MyShrewsReviews: The 12th SHA Secret Supper
20 Oct 2022

The 12th Secret Supper event in aid of Self Help Africa was a big hit with over 200 diners, who embarked on a mystery tour of Shrewsbury restaurants for the evening - raising nearly £6,000 for the Shrewsbury-based charity. Review by My Shrewsbury editor Katy Rink.

The Self Help Africa Secret Suppers have become a major fixture in Shrewsbury’s calendar - and last night saw 228 people meet at Tanners to start the evening with a glass of fizz and find their groups. 

Once we’d located our leader, we headed off up Wyle Cop to, who knew where? 

The whole point of the Secret Suppers is that you don’t know which restaurants you’ll be visiting until you get there! The six 'secret' restaurants taking part last night were: CSONS, The Loopy Shrew, Osteria, Rhubarb at Draper’s Hall, Flame & Flute and Number Four. 

Our starter was in Flame & Flute, on Market Street – I’d often looked through the big glass windows and wondered what it might be like to eat there, so was glad of a chance to step inside. 

Secret Suppers are a great opportunity for restaurants to introduce themselves to new clientele. We enjoyed the ambiance in Flame & Flute - it was buzzing, and full to the rafters with the Secret Supper diners, who mostly come in groups (it’s not really a night for intimate dining - and can be quite loud!). They’re famed for their steak nights on Thurs & Fri evenings, when a steak sharing board and bottle of wine for two starts at £45 - I made a note to give it a try. 

For the Secret Supper starter, they served up a smoked duck and venison pate on toasted brioche, with rocket and a drizzle of sweet balsamic. So far so delicious! 

Smoked duck and venison pate

The starter at Flame & Flute - a hearty portion of smoked duck and venison pate, with a balsamic drizzle

One quick word on drinks for Secret Suppers - order fast and drink even faster! It can be a dangerous game, but you only have one course to finish up, so be careful not to over order. 

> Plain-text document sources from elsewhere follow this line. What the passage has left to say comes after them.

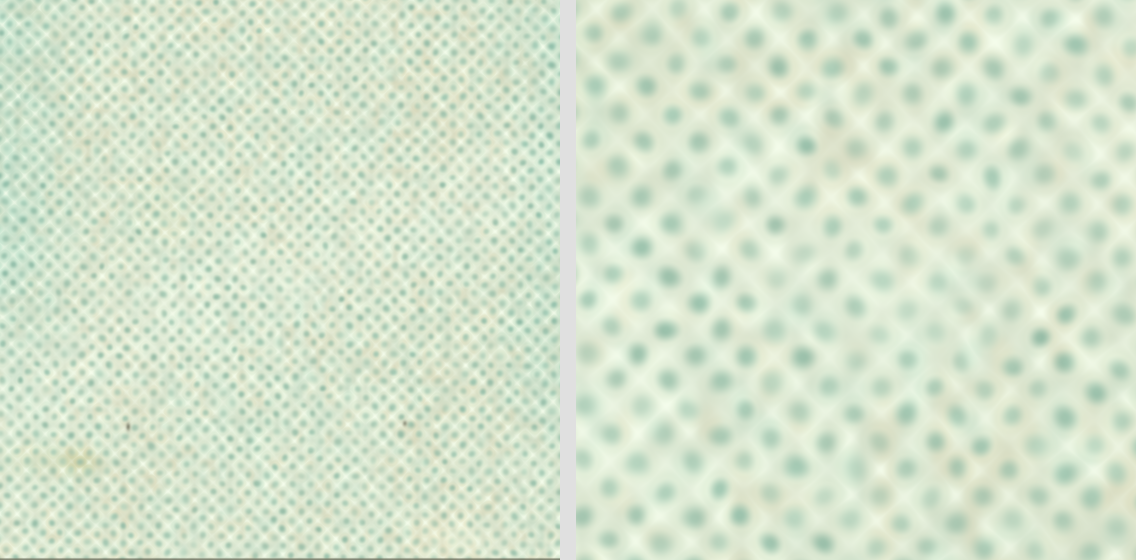
Left, the full canvas; right, a detail of the centre.
Reproduce this texture procedurally as a three.js fragment shader.

```glsl
// Aged halftone paper: soft, uneven teal dots on a slightly turned square screen.
// Dots are cells of a diagonal lattice, bent by noise, with hashed size and ink;
// layered value noise adds fine hue mottling, a faded band, aqua edges and stains.

#define REPEATS 31.5            // dot pitch count across and down
#define TURN 0.024              // clockwise turn of the screen in radians
#define DOT_RADIUS 0.45         // outer radius in lattice cells
#define DOT_INK 0.84            // mean ink strength
#define JITTER 0.10             // dot offset in cells
#define WARP 0.0040             // bending of the dots
#define GRAIN 0.060             // fine brightness variation
#define PAPER vec3(0.866, 0.914, 0.826)
#define INK vec3(0.620, 0.765, 0.680)
#define HIGHLIGHT vec3(0.940, 0.970, 0.905)
#define AQUA vec3(0.735, 0.880, 0.805)
#define BEIGE vec3(0.875, 0.855, 0.730)

varying vec2 vUv;

float hash(vec2 p) {
  vec3 q = fract(vec3(p.xyx) * 0.1031);
  q += dot(q, q.yzx + 33.33);
  return fract((q.x + q.y) * q.z);
}

float noise(vec2 p) {
  vec2 i = floor(p), f = fract(p);
  f = f * f * (3.0 - 2.0 * f);
  return mix(mix(hash(i), hash(i + vec2(1.0, 0.0)), f.x),
             mix(hash(i + vec2(0.0, 1.0)), hash(i + vec2(1.0)), f.x), f.y);
}

float fbm(vec2 p) {
  float sum = 0.0, amp = 0.5;
  for (int i = 0; i < 4; i++) {
    sum += amp * noise(p);
    p = p * 2.03 + 17.1;
    amp *= 0.5;
  }
  return sum / 0.9375;
}

// Soft round spot with the given centre and radii
float spot(vec2 p, vec2 centre, vec2 radii) {
  vec2 d = (p - centre) / radii;
  return exp(-dot(d, d));
}

// Turned and bent diagonal lattice, one dot per unit cell
vec2 screenLattice(vec2 uv) {
  vec2 bend = vec2(noise(uv * 42.0 + 50.0), noise(uv * 42.0 + 190.0)) - 0.5;
  vec2 p = (uv - 0.5 + WARP * bend) * REPEATS;
  float c = cos(TURN), s = sin(TURN);
  vec2 g = vec2(c * p.x - s * p.y, s * p.x + c * p.y);
  return vec2(g.x + g.y, g.x - g.y) + 100.0;
}

// Ink coverage of the dots
float halftone(vec2 lattice) {
  vec2 id = floor(lattice);
  vec2 shift = vec2(hash(id + 3.7), hash(id + 41.3)) - 0.5;
  vec2 d = fract(lattice) - 0.5 - JITTER * shift;
  float radius = DOT_RADIUS * mix(0.88, 1.05, hash(id + 11.9));
  float ink = DOT_INK * mix(0.65, 1.15, hash(id + 73.1));
  return ink * (1.0 - smoothstep(0.04, radius, length(d)));
}

// Pale glints where four dots leave a gap
float gaps(vec2 lattice) {
  return smoothstep(0.38, 0.70, length(fract(lattice) - 0.5));
}

void main() {
  vec2 uv = vUv;
  vec2 lattice = screenLattice(uv);
  float cloud = fbm(uv * 5.0 + 4.0);
  float mottle = fbm(uv * 24.0 + 31.0);
  float fine = noise(uv * vec2(95.0, 75.0));
  float tint = noise(uv * vec2(58.0, 46.0) + 70.0);

  // Paper tone: faint warm clouds with small warm and cool flecks
  float warm = 0.22 * smoothstep(0.40, 0.75, cloud) + 0.12 * smoothstep(0.6, 1.0, uv.y);
  warm += 0.40 * smoothstep(0.50, 1.0, tint);
  vec3 color = mix(PAPER, BEIGE, warm);
  color = mix(color, AQUA, 0.30 * smoothstep(0.50, 0.0, tint));

  // Aqua wash at the sides
  float left = (1.0 - smoothstep(0.0, 0.19, uv.x)) * smoothstep(0.15, 0.55, uv.y);
  float right = smoothstep(0.85, 1.0, uv.x) * smoothstep(0.08, 0.35, uv.y);
  color = mix(color, AQUA, (0.60 * left + 0.45 * right) * mix(0.65, 1.15, mottle));

  // Faded diagonal band, rising to the right
  float across = (uv.y - 0.31 - 0.43 * uv.x + 0.16 * (cloud - 0.5)) / 0.13;
  color = mix(color, HIGHLIGHT, 0.24 * exp(-across * across));

  // Yellowed stains and a pale patch at the lower edge
  float stain = spot(uv, vec2(0.143, 0.175), vec2(0.030, 0.022));
  stain += 0.40 * spot(uv, vec2(0.08, 0.18), vec2(0.08, 0.03));
  stain += 0.25 * spot(uv, vec2(0.29, 0.62), vec2(0.05, 0.06));
  color = mix(color, vec3(0.80, 0.79, 0.57), 0.5 * min(stain, 1.0));
  float glow = spot(uv, vec2(0.81, 0.035), vec2(0.07, 0.04));
  color = mix(color, vec3(0.95, 0.94, 0.83), 0.45 * glow);

  // Printed dots, glints and grain
  float wear = mix(0.72, 1.12, smoothstep(0.25, 0.75, mottle));
  wear *= 1.0 - 0.45 * glow - 0.35 * spot(uv, vec2(0.53, 0.50), vec2(0.05));
  color = mix(color, HIGHLIGHT, gaps(lattice) * mix(0.15, 0.90, fine));
  vec3 ink = mix(INK, INK * AQUA / PAPER, 0.4 * (left + right));
  color = mix(color, ink, halftone(lattice) * wear);
  color += GRAIN * (fine - 0.5) + 0.03 * (mottle - 0.5);

  // Dark specks and the shaded lower edge
  vec3 dirt = vec3(0.43, 0.44, 0.37);
  float specks = spot(uv, vec2(0.229, 0.238), vec2(0.004, 0.007));
  specks += 0.8 * spot(uv, vec2(0.723, 0.244), vec2(0.004, 0.005));
  color = mix(color, dirt, 0.75 * specks);
  color = mix(color, dirt, 0.8 * (1.0 - smoothstep(0.001, 0.005, uv.y)));
  gl_FragColor = vec4(clamp(color, 0.0, 1.0), 1.0);
}
```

From Market Street, we headed out again, catching up with fellow diners as we wove through the town, arriving outside the historic Drapers Hall. 

There was an audible hum of approval from our little crowd - we’d lucked out. Not only is Drapers is a sublime setting for a special dinner, but the resident restaurant Rhubarb has built a fine reputation for well-balanced, delicious seasonal dishes. Built in 1576 as a guildhall, the half-timbered, Grade II listed building still contains some of the original oak tables and benches. The wood-panelled main dining room, with its gargantuan fireplace, was lit by giant candelabras and we dined like kings, thanks to the culinary skills of Rhubarb.

Historic Drapers Hall

A couple enjoys the delights of Rhubarb at Drapers Hall, on the Self Help Africa Secret Supper trail!

I’ll admit to a little secret regarding these suppers - diners pretty much career between restaurants (and bottles of wine) and perhaps fail to give 100% attention to the offerings. 

I double checked with a friend exactly what we’d enjoyed at Drapers Hall and she came back with (I quote verbatim): “It was pork belly/cheek and something meaty in a tart. Also ? spuds on a bed of something green and a roasted spring onion. I paid zero attention to the food.”

Probably quite helpful feedback for restaurants who think this is the time to wheel out their big guns. There were certainly no complaints at Rhubarb. 

Final stop was Number Four, Butcher Row with its funky, urban interior - we sat upstairs on the mezzanine (the stunning architectural remodelling of this Grade II listed building is worth a visit in itself) and enjoyed a very satisfying sticky toffee pudding. 

Secret Supper at Drapers Hall
Flame and Flute starter

The evening raised £5,749 for Self Help Africa - the Shrewsbury-based charity which helps farming families across sub-Saharan Africa to grow more and earn more from their land and become self-sufficient. 

I have seen the work they do, first hand, on a visit to Uganda a few years back - and they really do transform whole communities. 

Steph Smith, of Self Help Africa, said: “We've been hosting our Shrewsbury Secret Supper event for several years and it continues to grow in popularity, attracting returning guests and new customers alike.  During that time, we've had the pleasure of working alongside so many fantastic restaurants, showcasing the best of Shrewsbury's culinary scene. We're delighted to have raised over £55,000 for Self Help Africa with the support of our host venues, guests and volunteers."

SAVE THE DATE - The next Secret Supper event will be held on Wednesday, April 26, 2023. 

Tickets will go on sale early next year, or email to reserve your place. They sell out fast! 

To find out more about the work of Self Help Africa visit

Sticky Toffee pud